• [ACTION ITEM] All of the data is to be printed exactly, though the images must be left off.

[Source data]
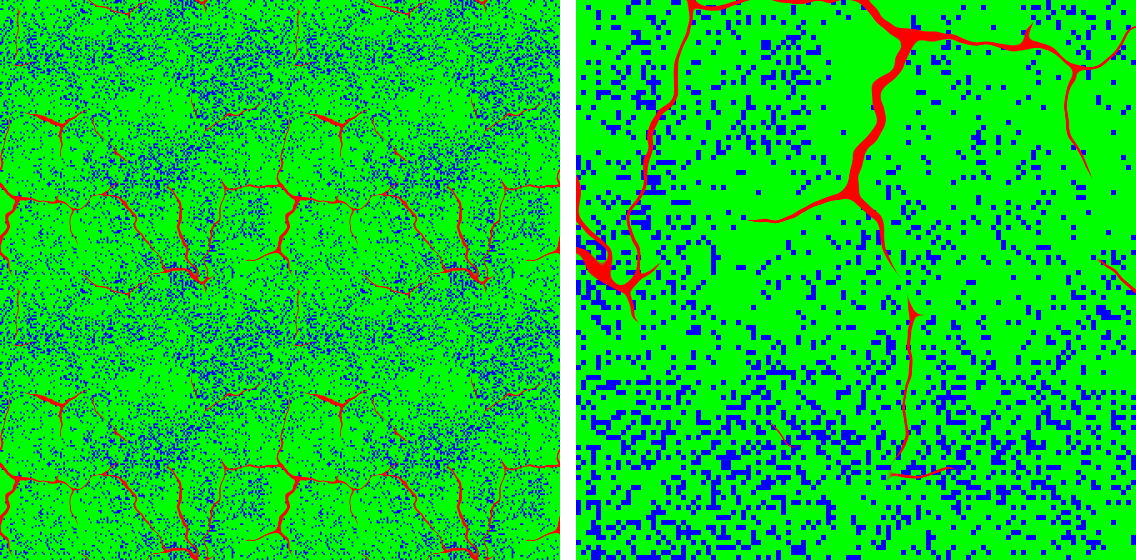
Left: the whole. Right: its middle third, enlarged.
A WebGL 1 fragment shader for this texture:

```glsl
precision highp float;

// Green ground with square blue grains and branching red veins, tiled 2 x 2.
// Veins are warped Voronoi borders whose width follows wrapping noise;
// grains are hashed cells whose density drifts, box filtered at their edges.

uniform vec2 u_resolution;

const vec3 GROUND = vec3(0.0, 1.0, 0.0);
const vec3 GRAIN = vec3(0.0, 0.0, 1.0);
const vec3 VEIN = vec3(1.0, 0.0, 0.0);

const float REPEATS = 2.0;         // tiles across and down
const float GRAIN_CELLS = 168.0;   // grain cells per tile
const float GRAIN_MIN = 0.02;      // share of filled cells, sparse areas
const float GRAIN_MAX = 0.36;      // share of filled cells, dense areas
const float VEIN_CELLS = 4.0;      // Voronoi cells per tile
const float VEIN_HAIR = 0.0042;    // thin vein width, in tiles
const float VEIN_HEAVY = 0.009;    // extra width of the strongest veins
const float VEIN_START = 0.39;     // strength at which veins appear
const float JOINT_FILLET = 0.045;  // rounding at forks, in Voronoi cells
const float BEND = 0.055;          // broad meander, in tiles
const float KINK = 0.021;          // fine meander, in tiles
const float JAG = 0.005;           // roughness of the vein sides, in tiles

vec2 hash2(vec2 p) {
  vec3 q = fract(p.xyx * vec3(0.1031, 0.1030, 0.0973));
  q += dot(q, q.yzx + 33.33);
  return fract((q.xx + q.yz) * q.zy);
}

// Random pair for a lattice cell that wraps after the given period
vec2 cellHash(vec2 cell, float period, float seed) {
  return hash2(floor(mod(cell + 0.5, period)) + seed);
}

// Two channels of smooth value noise, periodic over one tile
vec2 noise2(vec2 tile, float period, float seed) {
  vec2 p = tile * period;
  vec2 i = floor(p);
  vec2 f = fract(p);
  f = f * f * (3.0 - 2.0 * f);
  vec2 low = mix(cellHash(i, period, seed),
                 cellHash(i + vec2(1.0, 0.0), period, seed), f.x);
  vec2 high = mix(cellHash(i + vec2(0.0, 1.0), period, seed),
                  cellHash(i + vec2(1.0, 1.0), period, seed), f.x);
  return mix(low, high, f.y);
}

float smoothMin(float a, float b, float k) {
  float h = max(k - abs(a - b), 0.0) / k;
  return min(a, b) - 0.25 * h * h * k;
}

// Vector from p to the seed point of a Voronoi cell
vec2 toSeed(vec2 cell, vec2 p) {
  return cell + 0.06 + 0.88 * cellHash(cell, VEIN_CELLS, 71.0) - p;
}

// Distance to the closest Voronoi border, in tiles
float borderDistance(vec2 tile) {
  vec2 p = tile * VEIN_CELLS;
  vec2 home = floor(p);
  vec2 nearest = vec2(8.0);
  vec2 nearestCell = home;
  for (int y = -1; y <= 1; y++) {
    for (int x = -1; x <= 1; x++) {
      vec2 cell = home + vec2(float(x), float(y));
      vec2 r = toSeed(cell, p);
      if (dot(r, r) < dot(nearest, nearest)) {
        nearest = r;
        nearestCell = cell;
      }
    }
  }
  float d = 8.0;
  for (int y = -2; y <= 2; y++) {
    for (int x = -2; x <= 2; x++) {
      if (x == 0 && y == 0) continue;
      vec2 r = toSeed(nearestCell + vec2(float(x), float(y)), p);
      float border = dot(0.5 * (nearest + r), normalize(r - nearest));
      d = smoothMin(d, border, JOINT_FILLET);
    }
  }
  return d / VEIN_CELLS;
}

float veinCover(vec2 tile, float pixel) {
  vec2 warped = tile + BEND * (noise2(tile, 11.0, 13.0) - 0.5)
                     + KINK * (noise2(tile, 27.0, 29.0) - 0.5)
                     + JAG * (noise2(tile, 64.0, 37.0) - 0.5);
  float strength = 0.65 * noise2(tile, 5.0, 43.0).x
                 + 0.35 * noise2(tile, 11.0, 57.0).x;
  float width = VEIN_HAIR * smoothstep(VEIN_START, VEIN_START + 0.07, strength)
              + VEIN_HEAVY * smoothstep(0.48, 0.82, strength);
  float edge = (0.5 * width - borderDistance(warped)) / pixel + 0.5;
  return clamp(edge, 0.0, 1.0) * min(width / pixel, 1.0);
}

// 1 where a cell holds a grain; the density is constant over each cell
float grain(vec2 cell) {
  vec2 tile = (cell + 0.5) / GRAIN_CELLS;
  float drift = 0.38 * noise2(tile, 5.0, 83.0).x
              + 0.32 * noise2(tile, 11.0, 89.0).x
              + 0.30 * noise2(tile, 28.0, 97.0).x;
  float density = mix(GRAIN_MIN, GRAIN_MAX, smoothstep(0.2, 0.8, drift));
  return step(cellHash(cell, GRAIN_CELLS, 101.0).x, density);
}

float grainCover(vec2 tile, float pixel) {
  vec2 p = tile * GRAIN_CELLS - 0.5;
  vec2 i = floor(p);
  float blur = min(pixel * GRAIN_CELLS, 1.0);
  vec2 f = clamp((fract(p) - 0.5) / blur + 0.5, 0.0, 1.0);
  float low = mix(grain(i), grain(i + vec2(1.0, 0.0)), f.x);
  float high = mix(grain(i + vec2(0.0, 1.0)), grain(i + 1.0), f.x);
  return mix(low, high, f.y);
}

void main() {
  vec2 tile = fract(gl_FragCoord.xy / u_resolution * REPEATS);
  float pixel = REPEATS / min(u_resolution.x, u_resolution.y);
  vec3 color = mix(GROUND, GRAIN, grainCover(tile, pixel));
  color = mix(color, VEIN, veinCover(tile, pixel));
  gl_FragColor = vec4(color, 1.0);
}
```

• [RESPONSE AREA]
Left: the whole. Right: its middle third, enlarged.
A WebGL 1 fragment shader for this texture:

```glsl
precision highp float;

// Green ground with square blue grains and branching red veins, tiled 2 x 2.
// Veins are warped Voronoi borders whose width follows wrapping noise;
// grains are hashed cells whose density drifts, box filtered at their edges.

uniform vec2 u_resolution;

const vec3 GROUND = vec3(0.0, 1.0, 0.0);
const vec3 GRAIN = vec3(0.0, 0.0, 1.0);
const vec3 VEIN = vec3(1.0, 0.0, 0.0);

const float REPEATS = 2.0;         // tiles across and down
const float GRAIN_CELLS = 168.0;   // grain cells per tile
const float GRAIN_MIN = 0.02;      // share of filled cells, sparse areas
const float GRAIN_MAX = 0.36;      // share of filled cells, dense areas
const float VEIN_CELLS = 4.0;      // Voronoi cells per tile
const float VEIN_HAIR = 0.0042;    // thin vein width, in tiles
const float VEIN_HEAVY = 0.009;    // extra width of the strongest veins
const float VEIN_START = 0.39;     // strength at which veins appear
const float JOINT_FILLET = 0.045;  // rounding at forks, in Voronoi cells
const float BEND = 0.055;          // broad meander, in tiles
const float KINK = 0.021;          // fine meander, in tiles
const float JAG = 0.005;           // roughness of the vein sides, in tiles

vec2 hash2(vec2 p) {
  vec3 q = fract(p.xyx * vec3(0.1031, 0.1030, 0.0973));
  q += dot(q, q.yzx + 33.33);
  return fract((q.xx + q.yz) * q.zy);
}

// Random pair for a lattice cell that wraps after the given period
vec2 cellHash(vec2 cell, float period, float seed) {
  return hash2(floor(mod(cell + 0.5, period)) + seed);
}

// Two channels of smooth value noise, periodic over one tile
vec2 noise2(vec2 tile, float period, float seed) {
  vec2 p = tile * period;
  vec2 i = floor(p);
  vec2 f = fract(p);
  f = f * f * (3.0 - 2.0 * f);
  vec2 low = mix(cellHash(i, period, seed),
                 cellHash(i + vec2(1.0, 0.0), period, seed), f.x);
  vec2 high = mix(cellHash(i + vec2(0.0, 1.0), period, seed),
                  cellHash(i + vec2(1.0, 1.0), period, seed), f.x);
  return mix(low, high, f.y);
}

float smoothMin(float a, float b, float k) {
  float h = max(k - abs(a - b), 0.0) / k;
  return min(a, b) - 0.25 * h * h * k;
}

// Vector from p to the seed point of a Voronoi cell
vec2 toSeed(vec2 cell, vec2 p) {
  return cell + 0.06 + 0.88 * cellHash(cell, VEIN_CELLS, 71.0) - p;
}

// Distance to the closest Voronoi border, in tiles
float borderDistance(vec2 tile) {
  vec2 p = tile * VEIN_CELLS;
  vec2 home = floor(p);
  vec2 nearest = vec2(8.0);
  vec2 nearestCell = home;
  for (int y = -1; y <= 1; y++) {
    for (int x = -1; x <= 1; x++) {
      vec2 cell = home + vec2(float(x), float(y));
      vec2 r = toSeed(cell, p);
      if (dot(r, r) < dot(nearest, nearest)) {
        nearest = r;
        nearestCell = cell;
      }
    }
  }
  float d = 8.0;
  for (int y = -2; y <= 2; y++) {
    for (int x = -2; x <= 2; x++) {
      if (x == 0 && y == 0) continue;
      vec2 r = toSeed(nearestCell + vec2(float(x), float(y)), p);
      float border = dot(0.5 * (nearest + r), normalize(r - nearest));
      d = smoothMin(d, border, JOINT_FILLET);
    }
  }
  return d / VEIN_CELLS;
}

float veinCover(vec2 tile, float pixel) {
  vec2 warped = tile + BEND * (noise2(tile, 11.0, 13.0) - 0.5)
                     + KINK * (noise2(tile, 27.0, 29.0) - 0.5)
                     + JAG * (noise2(tile, 64.0, 37.0) - 0.5);
  float strength = 0.65 * noise2(tile, 5.0, 43.0).x
                 + 0.35 * noise2(tile, 11.0, 57.0).x;
  float width = VEIN_HAIR * smoothstep(VEIN_START, VEIN_START + 0.07, strength)
              + VEIN_HEAVY * smoothstep(0.48, 0.82, strength);
  float edge = (0.5 * width - borderDistance(warped)) / pixel + 0.5;
  return clamp(edge, 0.0, 1.0) * min(width / pixel, 1.0);
}

// 1 where a cell holds a grain; the density is constant over each cell
float grain(vec2 cell) {
  vec2 tile = (cell + 0.5) / GRAIN_CELLS;
  float drift = 0.38 * noise2(tile, 5.0, 83.0).x
              + 0.32 * noise2(tile, 11.0, 89.0).x
              + 0.30 * noise2(tile, 28.0, 97.0).x;
  float density = mix(GRAIN_MIN, GRAIN_MAX, smoothstep(0.2, 0.8, drift));
  return step(cellHash(cell, GRAIN_CELLS, 101.0).x, density);
}

float grainCover(vec2 tile, float pixel) {
  vec2 p = tile * GRAIN_CELLS - 0.5;
  vec2 i = floor(p);
  float blur = min(pixel * GRAIN_CELLS, 1.0);
  vec2 f = clamp((fract(p) - 0.5) / blur + 0.5, 0.0, 1.0);
  float low = mix(grain(i), grain(i + vec2(1.0, 0.0)), f.x);
  float high = mix(grain(i + vec2(0.0, 1.0)), grain(i + 1.0), f.x);
  return mix(low, high, f.y);
}

void main() {
  vec2 tile = fract(gl_FragCoord.xy / u_resolution * REPEATS);
  float pixel = REPEATS / min(u_resolution.x, u_resolution.y);
  vec3 color = mix(GROUND, GRAIN, grainCover(tile, pixel));
  color = mix(color, VEIN, veinCover(tile, pixel));
  gl_FragColor = vec4(color, 1.0);
}
```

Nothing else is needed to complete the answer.